Another reason we know a little more about the Gothic runes, despite it not having a rune poem, is thanks to Otto von Friesen. This Swedish researcher, in 1928, published Runorn i Sverige in which he reconstructed the Gothic runes, their meanings as well as assigned genders to each rune. An excellent work that allows us more insight to the runes and their meanings on a whole new level.

Four Theories on Rune Creation

As far as how the runes were created and how they traveled from one place to the next is unclear to us. They may have been an adaptation of previous alphabets or could have been the result of original work. To get a better understanding of where the runes may have come from we will look at the four major historical history theories on the runes. After each theory we’ll take a look at the pros and cons of each to get a better idea of why the theory may or may not be the correct one.

The four theories that we will cover are as follows:

  1. The Roman (or Latin) Theory
  2. The Indigenous Theory
  3. The Greek Theory
  4. The North-Italic (or Etruscan) Theory

The Roman Theory

This theory was first presented in 1874 by L.F.A. Wimmer and states that the runes are a result of the adaptation of the Roman (or Latin) alphabet. It is assumed that the ancient Germanic people, who came into contact with Roman culture through the invasion of the Teutones and Cimbri, were familiarized with the Roman written alphabet as early as the 2nd century B.C.E. They then adapted the Roman alphabet into the runes and put it to use, spreading it by the means of trading routes into Scandinavian countries and then eastward from there.

The one thing that we need to watch in this theory is the fact that there is little evidence of the runes near Roman lands at such a time.
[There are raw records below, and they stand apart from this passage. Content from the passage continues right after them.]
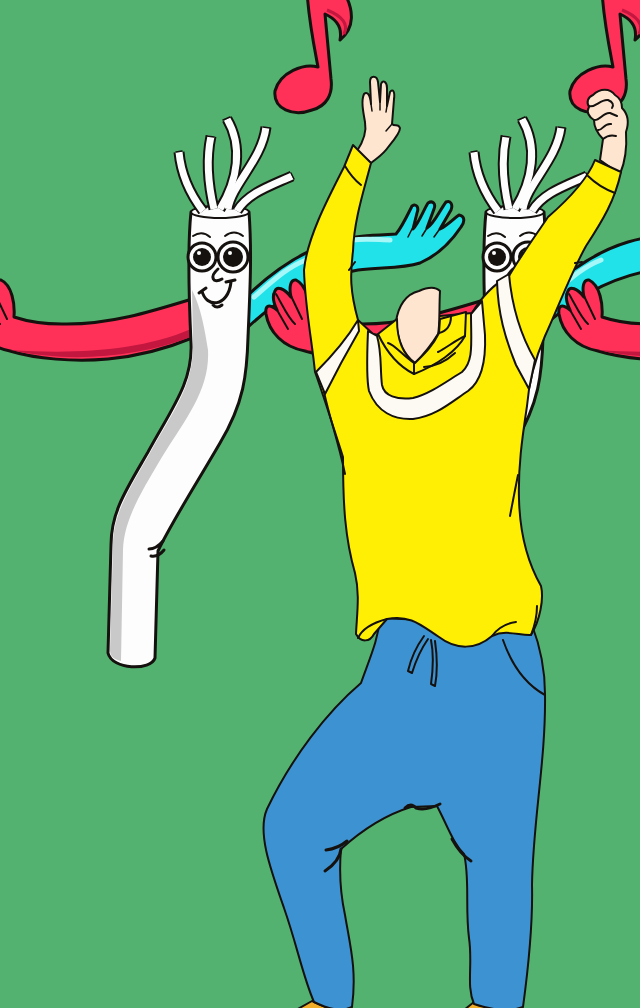
<!DOCTYPE html>
<html lang="en">
<head>
<meta charset="utf-8">
<title>Dancing with tube men</title>
<style>
:root {
  --green: #53b26f;
  --ink: #15110f;
  --red: #ff3158;
  --red-dark: #c3173f;
  --cyan: #20e2e8;
  --cyan-light: #a5f7f8;
  --tube: #fdfdfd;
  --tube-shade: #c9c9c9;
  --yellow: #ffef05;
  --stripe: #fdf9f3;
  --skin: #fde5d0;
  --denim: #3d93d1;
}
html, body { margin: 0; overflow: hidden; background: var(--green); }
svg { display: block; width: 640px; height: 1008px; }
.outline { stroke: var(--ink); stroke-width: 2; stroke-linejoin: round; stroke-linecap: round; }
.line { fill: none; stroke: var(--ink); stroke-width: 2; stroke-linecap: round; stroke-linejoin: round; }
.bold { stroke-width: 3; }
.fine { stroke-width: 1.5; }
.red { fill: var(--red); }
.cyan { fill: var(--cyan); }
.tube { fill: var(--tube); }
.shade { fill: var(--tube-shade); }
.yellow { fill: var(--yellow); }
.stripe { fill: var(--stripe); }
.skin { fill: var(--skin); }
.denim { fill: var(--denim); }
.ink { fill: var(--ink); }
</style>
</head>
<body>
<svg viewBox="0 0 640 1008" role="img" aria-label="A headless dancer in a yellow top and blue trousers in front of waving tube men and music notes">
  <defs>
    <filter id="soft" x="-10%" y="-10%" width="120%" height="120%"><feGaussianBlur stdDeviation="0.6"/></filter>
    <g id="strands" fill="none" stroke-linecap="butt">
      <path d="M203 211C190 194 181 174 179 152"/>
      <path d="M214 209C208 184 206 160 211 136"/>
      <path d="M220 209C238 180 243 146 227 119"/>
      <path d="M228 209C232 184 262 160 266 127"/>
      <path d="M237 211C248 193 270 186 292 176"/>
    </g>
    <g id="tube-man" filter="url(#soft)">
      <g class="note">
        <path class="red outline bold" d="M307 -8C309 22 314 46 318 67C304 63 280 72 275 91C273 109 293 117 312 110C327 106 333 94 331 79L325 14C334 18 343 25 340 40C355 28 354 10 344 -8Z"/>
        <path d="M327 10C342 16 349 24 344 34" fill="none" stroke="var(--red-dark)" stroke-width="3"/>
      </g>
      <g class="cyan-arm">
        <path class="cyan outline bold" d="M247 296C274 270 303 251 333 242C356 235 378 235 396 234C402 227 408 214 412 206C417 203 419 208 417 213L413 229C419 223 423 211 428 203C433 200 436 204 434 209L427 228C434 224 440 210 446 202C451 200 453 205 451 210L440 229C448 225 453 219 459 215C465 216 465 222 461 227C451 242 436 256 420 263C401 269 381 267 358 270C323 276 286 291 247 328Z"/>
        <path d="M254 297C276 278 288 267 306 260M352 240C368 238 380 240 390 240" fill="none" stroke="var(--cyan-light)" stroke-width="5" stroke-linecap="round"/>
        <path class="line fine" d="M412 229L408 237M427 228L422 236M439 230L434 237"/>
      </g>
      <g class="red-arm">
        <path class="red outline bold" d="M192 299C150 312 108 325 62 324C42 324 26 321 14 317C15 304 12 285 1 280C-5 279 -6 288 -4 297C-11 288 -18 286 -20 291C-23 296 -21 304 -18 310C-27 303 -30 306 -29 314C-26 332 -12 347 10 351C36 359 74 362 108 359C140 356 168 348 192 338Z"/>
        <path class="line" d="M-19 294C-12 306 -7 318 0 324M-4 296L7 319M-18 310L-7 329"/>
        <path d="M10 350C70 363 134 358 191 337L191 329C138 352 70 354 10 350Z" fill="var(--red-dark)"/>
      </g>
      <g class="body">
        <path class="tube outline bold" d="M191 212C187 250 189 300 191 343C193 382 172 408 148 452C126 490 111 512 111 545L108 653C112 670 151 671 155 658L158 551C170 525 198 481 220 443C244 403 247 374 248 337C250 293 252 252 249 212C238 205 204 204 191 212Z"/>
        <path class="shade" d="M192 290C201 307 205 331 208 350C210 389 187 417 162 457C142 491 124 519 123 550L121 661C113 659 110 656 110 650L113 545C113 515 128 491 150 453C173 411 194 386 193 343Z"/>
        <path class="line bold" d="M163 541C158 547 154 549 149 549M164 550C160 555 156 557 151 556"/>
        <ellipse class="tube outline" cx="220" cy="212" rx="29" ry="6"/>
        <use href="#strands" stroke="var(--ink)" stroke-width="11"/>
        <use href="#strands" stroke="var(--tube)" stroke-width="7"/>
        <path class="line fine" d="M176 152l6 -1M207 136l7 1M223 120l7 -3M263 127l7 1M291 173l3 6"/>
      </g>
      <g class="face">
        <path class="line" d="M193 236Q202 230 210 237M225 236Q234 229 243 236"/>
        <circle class="tube outline bold" cx="202" cy="257" r="14"/>
        <circle class="tube outline bold" cx="233" cy="257" r="15"/>
        <circle class="ink" cx="202" cy="257" r="9"/>
        <circle class="ink" cx="233" cy="257" r="10"/>
        <circle class="tube" cx="199" cy="253" r="2"/>
        <circle class="tube" cx="230" cy="253" r="2"/>
        <path class="line bold" d="M218 269C209 277 213 284 222 279M202 291C206 308 228 308 231 282M226 282L235 280M199 293L206 288M213 305Q217 309 222 305"/>
      </g>
    </g>
  </defs>

  <rect width="640" height="1008" fill="var(--green)"/>

  <g id="tube-row">
    <use href="#tube-man"/>
    <use href="#tube-man" x="295"/>
    <use href="#tube-man" x="588"/>
  </g>

  <g id="dancer">
    <g id="shoes">
      <path class="outline" fill="#f1ad27" d="M296 1010L312 1001L332 1010Z"/>
      <path class="outline" fill="#f1ad27" d="M464 1010L474 1002L492 1010Z"/>
    </g>

    <g id="trousers">
      <path class="denim outline" d="M380 618C378 640 371 655 361 683C327 712 292 757 267 809C257 832 270 868 284 908C297 945 303 977 314 1002C330 1010 342 1012 352 1007C357 970 350 945 345 915C340 892 339 872 341 849C362 830 385 815 411 807L437 806C448 827 453 843 464 854C470 878 465 907 469 938C473 965 466 985 474 1004C492 1010 510 1012 523 1007C528 970 533 925 532 885C533 820 546 760 545 694C545 667 540 646 532 625Z"/>
      <path class="line bold" d="M326 850C334 849 340 847 347 841M341 849C340 858 334 865 325 871M405 808Q411 802 416 808Q426 811 440 804M452 839C458 850 463 856 471 861"/>
      <path class="line" d="M503 640C511 663 525 684 545 695"/>
      <path class="line" d="M424 636C416 647 411 658 408 671L412 673C416 660 421 649 428 639M431 640C434 655 433 670 431 684L435 686C438 670 437 655 435 641"/>
    </g>

    <g id="hands">
      <path class="skin outline" d="M357 151C363 142 367 133 365 122C363 111 361 101 364 94C367 91 370 94 371 104L370 82C370 75 377 75 378 82L380 102L381 84C383 79 387 82 387 88L387 106L390 92C393 88 395 92 394 99L392 124C395 127 398 123 400 128C400 133 394 140 389 146C383 155 377 158 371 163Z"/>
      <path class="line fine" d="M371 104L372 111M380 102V110M387 106L386 112M392 124L386 131"/>
      <path class="skin outline" d="M600 160L603 139C596 132 594 126 594 120C589 117 586 112 589 107C586 102 588 97 593 95C600 88 610 88 615 95C620 98 622 103 622 108C628 114 629 123 626 132C627 147 626 160 620 174Z"/>
      <path class="line" d="M589 106C596 108 600 99 608 100C613 102 614 105 612 108M594 120C600 121 603 112 610 113L617 116M598 130C602 131 604 123 611 124M603 139Q609 134 616 136"/>
    </g>

    <g id="top">
      <path class="yellow outline" d="M353 145L344 167C326 202 307 239 304 270C305 307 312 341 315 372C322 391 332 423 343 457C343 505 345 538 355 573C360 594 357 613 356 634C361 643 370 642 374 634L387 619C411 614 423 627 439 637C456 650 476 650 492 636C507 629 520 636 531 635C540 620 544 599 541 586C529 565 520 538 519 499C518 468 522 439 527 406C529 379 535 359 545 336C560 303 571 273 586 246C603 220 615 200 621 172L595 160C587 180 570 198 548 217C536 235 520 257 509 276C494 284 481 298 472 313L440 316L397 319L379 335L373 334L358 320C350 291 350 275 353 251C354 220 364 190 371 163Z"/>
      <path class="stripe outline" d="M358 320C348 337 332 356 316 372L325 394C336 372 348 350 359 331Z"/>
      <path class="stripe outline" d="M368 331C367 355 366 378 369 391C377 412 394 420 413 419C436 416 450 403 468 391C482 381 486 360 485 335L482 301L471 314C471 343 474 361 462 372C447 381 430 394 413 398C397 400 384 396 382 385C380 370 382 353 377 336Z"/>
      <path class="stripe outline" d="M497 281C498 314 505 338 516 365L529 389L535 360C521 336 512 308 509 274Z"/>
      <path class="skin outline" d="M396 322C398 306 406 294 419 291C428 287 436 287 440 291C439 310 440 326 438 334C430 347 423 355 415 363C404 355 398 342 396 322Z"/>
      <path class="yellow outline" d="M397 319L378 334C387 353 398 366 414 374C437 365 457 351 465 336L466 312L440 319L439 333C432 347 424 354 415 363C402 354 397 340 397 319Z"/>
      <path class="line" d="M388 343C395 345 401 354 414 363L414 374M439 333C447 331 451 325 451 316M465 336C456 340 446 348 438 352M424 367Q441 366 455 353"/>
      <path class="line" d="M345 166Q352 178 361 185M588 176Q599 187 615 193M355 262L349 270M575 263L582 262M324 392C330 420 338 440 345 474M518 475Q514 495 510 516M358 638C362 629 372 623 387 619M492 636Q501 624 516 622M531 635Q537 620 537 606"/>
    </g>
  </g>
</svg>
</body>
</html>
However, the spread of the runes into Scandinavian countries and from there eastward may mean that the adaptation of the Roman alphabet wasn’t complete until the runes had begun to spread northward.

The Indigenous Theory

First put forward in 1896 by R.M. Meyer and popularized by National Socialist Germany, this theory states that the runes were an original “alphabet.” Not only were they said to be original but they were also said to have been the groundwork on which the Greek and Phoenician alphabets were created.

This theory no longer holds much value to it due to the fact that the earliest Phoenician writings can be dated back to around the 13th or 12th century B.C.E., while the earliest runic inscription dates back to the 1st century C.E.

The Greek Theory

This theory was first stated in 1899 by Sophus Bugge and talks about how the ancient Germanic people adapted the Greek alphabet to create the runes. The theory goes that the Goths had come into contact with a cursive form of the Greek alphabet. The Goths then adapted the cursive form of that alphabet for their own use allowing the new alphabet to spread with them as they traveled.

There are problems with this theory, which have led it to be abandoned by many people. Again we see a fault in the times for this theory. The earliest the Goths would have been able to adapt such an alphabet is around 200 C.E. and the earliest runic inscription would have been earlier than that.

The North-Italic Theory

This theory by C.J.S. Marstrander in 1928 was strengthened in 1937 by Wolfgang Krause. The theory goes that the Germanic people living in the Alps came into contact with the North-Italic (or Etruscan) alphabet and adapted it. Then the Cimbri come into contact with the “new” alphabet and pass it on to the Suevi who carry the runes up the Rhine river to the North Sea, Jutland and beyond.

The only real “problem” with this scenario is that the encounter would have taken place two to three hundred before any runic inscriptions that are already dated. But this doesn’t mean that it couldn’t have happened. Items made of wood may have been carved with the runes and may have long since decayed.